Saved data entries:
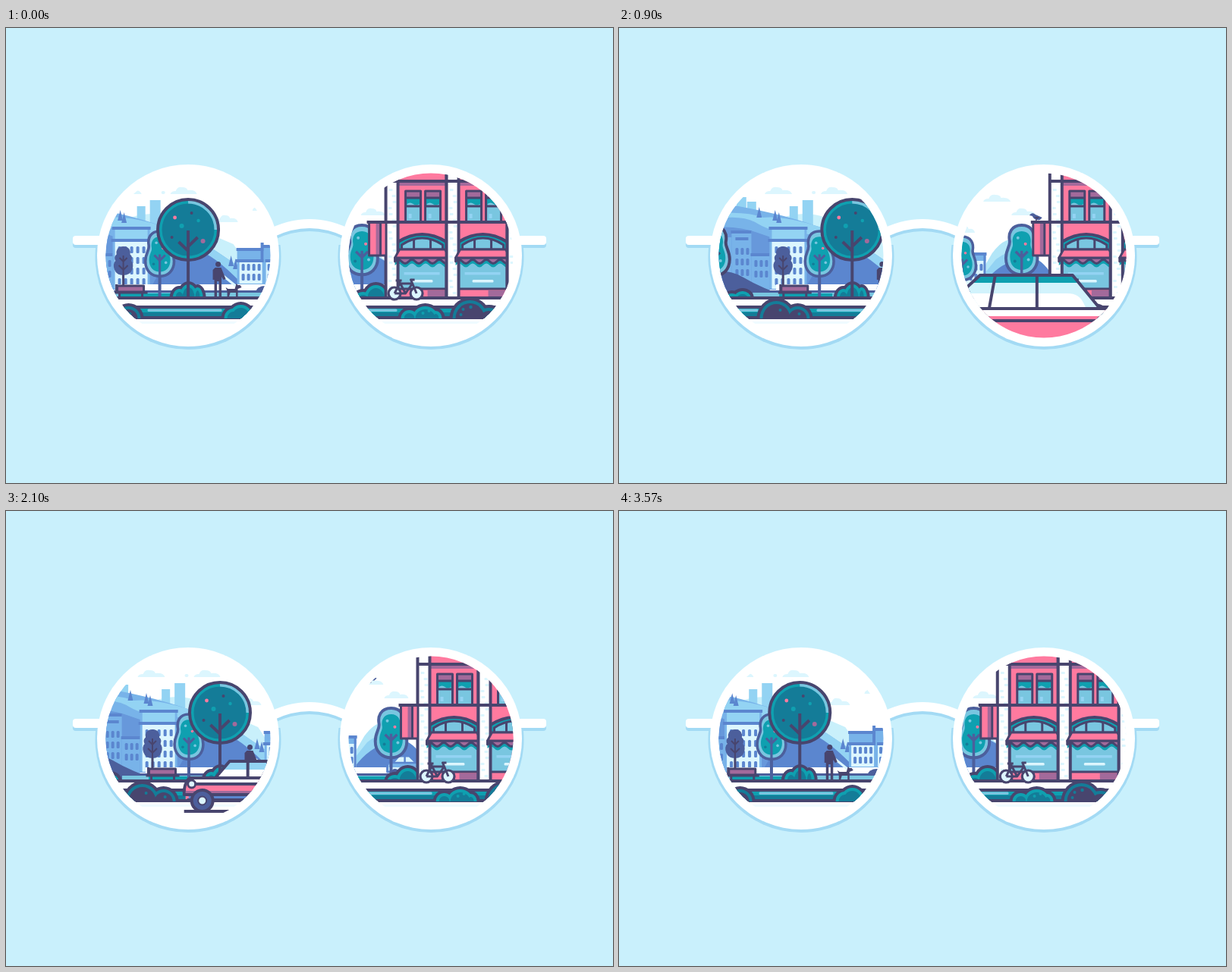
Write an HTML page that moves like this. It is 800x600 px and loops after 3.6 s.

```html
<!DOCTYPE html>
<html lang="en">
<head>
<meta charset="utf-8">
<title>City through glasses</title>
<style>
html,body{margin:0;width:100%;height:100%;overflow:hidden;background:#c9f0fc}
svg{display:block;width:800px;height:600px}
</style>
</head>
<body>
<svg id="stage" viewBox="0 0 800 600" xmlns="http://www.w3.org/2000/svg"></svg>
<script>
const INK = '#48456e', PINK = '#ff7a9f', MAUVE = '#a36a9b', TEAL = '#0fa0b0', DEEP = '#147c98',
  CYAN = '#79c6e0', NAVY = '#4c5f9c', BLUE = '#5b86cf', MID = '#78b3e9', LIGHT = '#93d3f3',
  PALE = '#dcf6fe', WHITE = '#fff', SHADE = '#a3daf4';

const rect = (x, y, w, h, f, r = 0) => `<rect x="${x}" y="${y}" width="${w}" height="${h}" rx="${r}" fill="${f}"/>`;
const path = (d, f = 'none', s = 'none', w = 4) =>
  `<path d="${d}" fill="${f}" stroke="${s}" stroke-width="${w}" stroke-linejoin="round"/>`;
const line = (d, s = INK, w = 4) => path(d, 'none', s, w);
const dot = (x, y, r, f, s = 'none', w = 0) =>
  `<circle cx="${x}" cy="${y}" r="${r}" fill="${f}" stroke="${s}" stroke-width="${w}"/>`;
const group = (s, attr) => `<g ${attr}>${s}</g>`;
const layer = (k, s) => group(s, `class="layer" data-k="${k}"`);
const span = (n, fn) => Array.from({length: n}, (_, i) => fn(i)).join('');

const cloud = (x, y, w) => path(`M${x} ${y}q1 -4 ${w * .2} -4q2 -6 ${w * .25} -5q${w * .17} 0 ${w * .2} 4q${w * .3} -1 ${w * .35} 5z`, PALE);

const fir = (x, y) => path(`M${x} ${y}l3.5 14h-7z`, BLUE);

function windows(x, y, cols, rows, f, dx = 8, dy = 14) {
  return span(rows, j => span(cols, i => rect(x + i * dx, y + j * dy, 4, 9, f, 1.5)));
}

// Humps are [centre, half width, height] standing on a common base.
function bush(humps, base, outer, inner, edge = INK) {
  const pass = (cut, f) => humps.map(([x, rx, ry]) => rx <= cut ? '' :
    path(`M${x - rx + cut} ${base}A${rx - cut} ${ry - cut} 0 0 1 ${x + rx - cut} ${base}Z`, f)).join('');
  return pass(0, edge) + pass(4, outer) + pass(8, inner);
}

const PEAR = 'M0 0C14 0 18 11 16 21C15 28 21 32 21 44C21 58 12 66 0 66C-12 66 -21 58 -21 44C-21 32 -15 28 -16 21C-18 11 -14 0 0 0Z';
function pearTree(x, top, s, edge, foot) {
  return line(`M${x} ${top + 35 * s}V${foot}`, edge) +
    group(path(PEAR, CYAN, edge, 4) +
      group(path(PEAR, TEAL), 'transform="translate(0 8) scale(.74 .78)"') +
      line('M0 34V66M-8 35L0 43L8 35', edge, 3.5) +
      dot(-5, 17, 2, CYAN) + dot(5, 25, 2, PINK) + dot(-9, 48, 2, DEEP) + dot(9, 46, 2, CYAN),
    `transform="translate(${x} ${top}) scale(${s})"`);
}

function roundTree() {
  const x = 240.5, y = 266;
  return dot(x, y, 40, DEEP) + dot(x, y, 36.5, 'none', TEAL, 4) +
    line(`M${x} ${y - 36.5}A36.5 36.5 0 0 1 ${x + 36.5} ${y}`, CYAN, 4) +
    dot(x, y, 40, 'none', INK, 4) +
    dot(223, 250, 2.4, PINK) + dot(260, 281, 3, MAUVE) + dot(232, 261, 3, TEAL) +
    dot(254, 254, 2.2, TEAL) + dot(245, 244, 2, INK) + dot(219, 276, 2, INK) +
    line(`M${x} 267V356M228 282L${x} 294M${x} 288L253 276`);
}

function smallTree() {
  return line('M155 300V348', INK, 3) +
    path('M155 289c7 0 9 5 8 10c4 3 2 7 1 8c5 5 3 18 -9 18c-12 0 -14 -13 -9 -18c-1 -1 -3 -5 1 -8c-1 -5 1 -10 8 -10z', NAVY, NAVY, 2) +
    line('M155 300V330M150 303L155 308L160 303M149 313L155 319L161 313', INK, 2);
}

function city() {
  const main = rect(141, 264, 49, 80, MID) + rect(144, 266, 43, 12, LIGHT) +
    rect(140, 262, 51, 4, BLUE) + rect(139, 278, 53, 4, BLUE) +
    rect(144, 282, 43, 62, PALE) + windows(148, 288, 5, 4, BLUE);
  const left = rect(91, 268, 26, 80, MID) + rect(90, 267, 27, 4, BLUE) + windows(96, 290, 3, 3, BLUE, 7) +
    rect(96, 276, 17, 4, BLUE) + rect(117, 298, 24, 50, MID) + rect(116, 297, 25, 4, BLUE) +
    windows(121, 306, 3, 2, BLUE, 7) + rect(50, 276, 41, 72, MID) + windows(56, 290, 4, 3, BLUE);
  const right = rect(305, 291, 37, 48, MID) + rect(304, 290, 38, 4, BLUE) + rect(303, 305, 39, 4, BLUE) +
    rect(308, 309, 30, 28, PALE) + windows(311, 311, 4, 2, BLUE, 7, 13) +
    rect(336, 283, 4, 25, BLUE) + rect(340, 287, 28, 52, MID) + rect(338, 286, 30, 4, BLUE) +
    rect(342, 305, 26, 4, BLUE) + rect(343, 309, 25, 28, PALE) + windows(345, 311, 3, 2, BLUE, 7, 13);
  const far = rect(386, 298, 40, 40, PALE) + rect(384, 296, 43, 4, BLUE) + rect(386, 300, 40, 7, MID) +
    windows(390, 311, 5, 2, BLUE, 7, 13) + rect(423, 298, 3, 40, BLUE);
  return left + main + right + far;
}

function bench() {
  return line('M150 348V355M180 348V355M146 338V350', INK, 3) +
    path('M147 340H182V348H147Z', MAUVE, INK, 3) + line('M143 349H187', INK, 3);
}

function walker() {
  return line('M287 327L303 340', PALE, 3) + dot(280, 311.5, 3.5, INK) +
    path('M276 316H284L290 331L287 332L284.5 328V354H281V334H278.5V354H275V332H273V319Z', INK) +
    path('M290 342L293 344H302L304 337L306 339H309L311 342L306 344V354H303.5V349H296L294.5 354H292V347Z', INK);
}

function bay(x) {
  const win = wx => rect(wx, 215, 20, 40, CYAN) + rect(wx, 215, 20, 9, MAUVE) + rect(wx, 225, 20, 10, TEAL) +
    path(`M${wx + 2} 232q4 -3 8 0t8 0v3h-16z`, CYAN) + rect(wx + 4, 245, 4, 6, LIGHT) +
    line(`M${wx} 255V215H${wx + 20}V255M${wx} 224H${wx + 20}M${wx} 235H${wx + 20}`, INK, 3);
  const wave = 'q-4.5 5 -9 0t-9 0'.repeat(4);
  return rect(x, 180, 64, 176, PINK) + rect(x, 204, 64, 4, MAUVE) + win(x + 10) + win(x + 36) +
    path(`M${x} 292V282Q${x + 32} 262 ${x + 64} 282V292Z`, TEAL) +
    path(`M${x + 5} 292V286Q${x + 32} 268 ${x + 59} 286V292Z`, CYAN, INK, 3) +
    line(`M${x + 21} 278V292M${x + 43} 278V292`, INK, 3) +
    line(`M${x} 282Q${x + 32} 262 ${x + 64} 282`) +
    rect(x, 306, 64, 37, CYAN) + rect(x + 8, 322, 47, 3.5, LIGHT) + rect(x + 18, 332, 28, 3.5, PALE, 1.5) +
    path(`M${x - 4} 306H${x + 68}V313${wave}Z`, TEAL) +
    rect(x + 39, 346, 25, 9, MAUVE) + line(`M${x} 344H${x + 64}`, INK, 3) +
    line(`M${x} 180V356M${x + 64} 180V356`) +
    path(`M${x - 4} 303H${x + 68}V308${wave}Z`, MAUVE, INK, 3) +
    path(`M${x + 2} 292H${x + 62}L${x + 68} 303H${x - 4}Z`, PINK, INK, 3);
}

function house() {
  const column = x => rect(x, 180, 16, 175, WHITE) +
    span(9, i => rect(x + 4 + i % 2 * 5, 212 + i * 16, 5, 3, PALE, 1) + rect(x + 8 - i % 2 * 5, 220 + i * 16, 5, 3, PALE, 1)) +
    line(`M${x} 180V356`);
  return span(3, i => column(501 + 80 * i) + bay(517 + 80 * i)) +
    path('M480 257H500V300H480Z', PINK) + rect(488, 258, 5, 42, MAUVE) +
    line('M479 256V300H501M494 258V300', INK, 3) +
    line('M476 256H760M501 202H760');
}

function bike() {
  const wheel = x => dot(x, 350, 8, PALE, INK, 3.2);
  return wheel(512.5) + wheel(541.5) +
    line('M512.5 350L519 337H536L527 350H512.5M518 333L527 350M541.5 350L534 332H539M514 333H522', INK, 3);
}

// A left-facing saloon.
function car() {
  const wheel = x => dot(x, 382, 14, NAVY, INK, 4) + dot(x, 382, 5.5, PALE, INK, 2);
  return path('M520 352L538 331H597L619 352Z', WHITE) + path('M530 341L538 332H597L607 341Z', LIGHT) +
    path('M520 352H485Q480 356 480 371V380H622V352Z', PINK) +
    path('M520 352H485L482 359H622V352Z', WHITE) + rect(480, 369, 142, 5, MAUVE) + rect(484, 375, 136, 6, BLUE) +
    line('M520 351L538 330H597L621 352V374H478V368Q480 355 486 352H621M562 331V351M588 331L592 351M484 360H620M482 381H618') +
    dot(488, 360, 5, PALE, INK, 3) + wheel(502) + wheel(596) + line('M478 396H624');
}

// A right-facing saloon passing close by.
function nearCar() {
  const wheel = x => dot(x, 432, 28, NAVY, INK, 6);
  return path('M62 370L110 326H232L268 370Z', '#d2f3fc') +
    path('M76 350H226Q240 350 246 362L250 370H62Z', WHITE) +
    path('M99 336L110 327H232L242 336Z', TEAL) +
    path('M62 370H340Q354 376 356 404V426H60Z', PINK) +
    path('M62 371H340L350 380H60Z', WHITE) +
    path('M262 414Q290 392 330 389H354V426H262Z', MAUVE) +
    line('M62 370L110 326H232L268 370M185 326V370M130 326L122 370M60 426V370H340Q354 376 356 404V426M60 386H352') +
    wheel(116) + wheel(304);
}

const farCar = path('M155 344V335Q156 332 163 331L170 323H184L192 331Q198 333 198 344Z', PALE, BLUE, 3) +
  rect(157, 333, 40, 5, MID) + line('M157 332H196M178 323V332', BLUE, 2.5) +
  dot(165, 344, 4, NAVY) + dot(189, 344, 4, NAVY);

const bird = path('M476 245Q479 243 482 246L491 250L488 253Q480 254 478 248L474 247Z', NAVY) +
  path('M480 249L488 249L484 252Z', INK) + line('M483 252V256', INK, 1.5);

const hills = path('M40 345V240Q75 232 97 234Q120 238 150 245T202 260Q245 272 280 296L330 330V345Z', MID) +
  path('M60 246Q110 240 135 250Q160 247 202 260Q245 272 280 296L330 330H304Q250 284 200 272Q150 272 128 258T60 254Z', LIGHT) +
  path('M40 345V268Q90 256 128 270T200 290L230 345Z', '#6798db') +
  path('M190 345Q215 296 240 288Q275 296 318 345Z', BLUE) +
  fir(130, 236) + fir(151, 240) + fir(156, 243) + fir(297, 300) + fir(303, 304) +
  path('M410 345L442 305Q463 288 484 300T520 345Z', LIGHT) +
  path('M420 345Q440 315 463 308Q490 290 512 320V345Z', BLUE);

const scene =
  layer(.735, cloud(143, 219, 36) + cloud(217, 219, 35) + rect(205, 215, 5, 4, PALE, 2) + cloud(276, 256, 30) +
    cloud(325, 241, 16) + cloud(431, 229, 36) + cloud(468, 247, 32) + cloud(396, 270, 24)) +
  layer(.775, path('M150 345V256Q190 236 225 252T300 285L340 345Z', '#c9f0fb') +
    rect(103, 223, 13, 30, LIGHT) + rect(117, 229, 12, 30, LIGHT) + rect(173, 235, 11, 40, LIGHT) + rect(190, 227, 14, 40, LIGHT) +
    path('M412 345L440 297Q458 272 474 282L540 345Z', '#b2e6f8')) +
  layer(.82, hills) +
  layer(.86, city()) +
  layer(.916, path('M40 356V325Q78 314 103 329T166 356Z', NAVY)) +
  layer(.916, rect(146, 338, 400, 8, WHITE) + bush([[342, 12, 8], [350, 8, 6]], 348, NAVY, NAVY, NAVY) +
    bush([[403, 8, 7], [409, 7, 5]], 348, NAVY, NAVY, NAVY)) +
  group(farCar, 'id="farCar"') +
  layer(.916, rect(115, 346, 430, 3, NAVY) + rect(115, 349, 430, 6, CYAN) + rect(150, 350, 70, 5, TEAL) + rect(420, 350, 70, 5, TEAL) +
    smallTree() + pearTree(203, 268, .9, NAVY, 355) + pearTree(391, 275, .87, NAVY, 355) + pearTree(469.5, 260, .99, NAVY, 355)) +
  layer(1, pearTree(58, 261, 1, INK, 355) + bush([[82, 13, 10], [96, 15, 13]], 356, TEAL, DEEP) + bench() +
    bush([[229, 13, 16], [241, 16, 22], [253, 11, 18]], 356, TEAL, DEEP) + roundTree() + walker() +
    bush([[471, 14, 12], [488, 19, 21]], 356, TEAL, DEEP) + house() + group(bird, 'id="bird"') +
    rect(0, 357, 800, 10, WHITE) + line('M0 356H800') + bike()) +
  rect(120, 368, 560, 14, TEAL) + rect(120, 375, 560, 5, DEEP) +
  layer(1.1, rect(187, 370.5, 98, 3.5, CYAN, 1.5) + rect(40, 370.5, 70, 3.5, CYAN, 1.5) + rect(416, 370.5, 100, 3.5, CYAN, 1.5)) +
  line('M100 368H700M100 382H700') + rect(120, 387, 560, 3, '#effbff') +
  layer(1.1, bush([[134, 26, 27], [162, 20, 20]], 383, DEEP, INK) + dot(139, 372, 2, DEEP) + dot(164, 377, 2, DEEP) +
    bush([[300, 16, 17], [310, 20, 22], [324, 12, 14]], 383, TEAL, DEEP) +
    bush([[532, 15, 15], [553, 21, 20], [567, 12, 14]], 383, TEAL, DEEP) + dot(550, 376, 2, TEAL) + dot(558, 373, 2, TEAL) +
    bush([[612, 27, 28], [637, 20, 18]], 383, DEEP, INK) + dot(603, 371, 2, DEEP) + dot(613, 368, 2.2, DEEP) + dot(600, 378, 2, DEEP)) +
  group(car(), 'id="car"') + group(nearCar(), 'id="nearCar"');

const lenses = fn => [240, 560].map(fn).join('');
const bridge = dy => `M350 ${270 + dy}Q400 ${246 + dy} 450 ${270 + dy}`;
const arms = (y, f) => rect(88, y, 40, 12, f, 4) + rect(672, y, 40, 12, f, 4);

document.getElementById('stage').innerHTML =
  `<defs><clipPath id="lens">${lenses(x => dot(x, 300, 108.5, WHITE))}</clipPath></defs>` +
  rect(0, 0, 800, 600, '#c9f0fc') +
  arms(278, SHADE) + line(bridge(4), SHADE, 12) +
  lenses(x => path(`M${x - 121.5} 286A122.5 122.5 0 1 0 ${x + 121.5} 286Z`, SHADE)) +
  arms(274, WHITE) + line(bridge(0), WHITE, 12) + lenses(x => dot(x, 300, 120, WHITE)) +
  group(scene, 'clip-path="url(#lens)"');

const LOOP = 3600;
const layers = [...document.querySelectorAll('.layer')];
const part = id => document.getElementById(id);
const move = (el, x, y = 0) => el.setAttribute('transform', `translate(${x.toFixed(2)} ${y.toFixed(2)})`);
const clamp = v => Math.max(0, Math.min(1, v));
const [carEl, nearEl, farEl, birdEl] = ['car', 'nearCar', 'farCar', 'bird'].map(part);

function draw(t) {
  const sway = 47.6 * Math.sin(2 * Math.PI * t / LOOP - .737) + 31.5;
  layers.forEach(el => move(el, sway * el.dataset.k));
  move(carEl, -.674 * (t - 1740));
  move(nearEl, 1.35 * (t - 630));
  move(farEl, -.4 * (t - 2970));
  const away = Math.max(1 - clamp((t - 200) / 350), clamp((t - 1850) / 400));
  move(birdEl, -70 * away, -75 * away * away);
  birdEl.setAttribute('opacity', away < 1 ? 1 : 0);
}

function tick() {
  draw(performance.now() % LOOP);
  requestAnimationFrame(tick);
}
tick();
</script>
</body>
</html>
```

Description of the task
Lines containing the string "carEl" in the entries above should be counted. State that number alone.

Solution to the exercise
2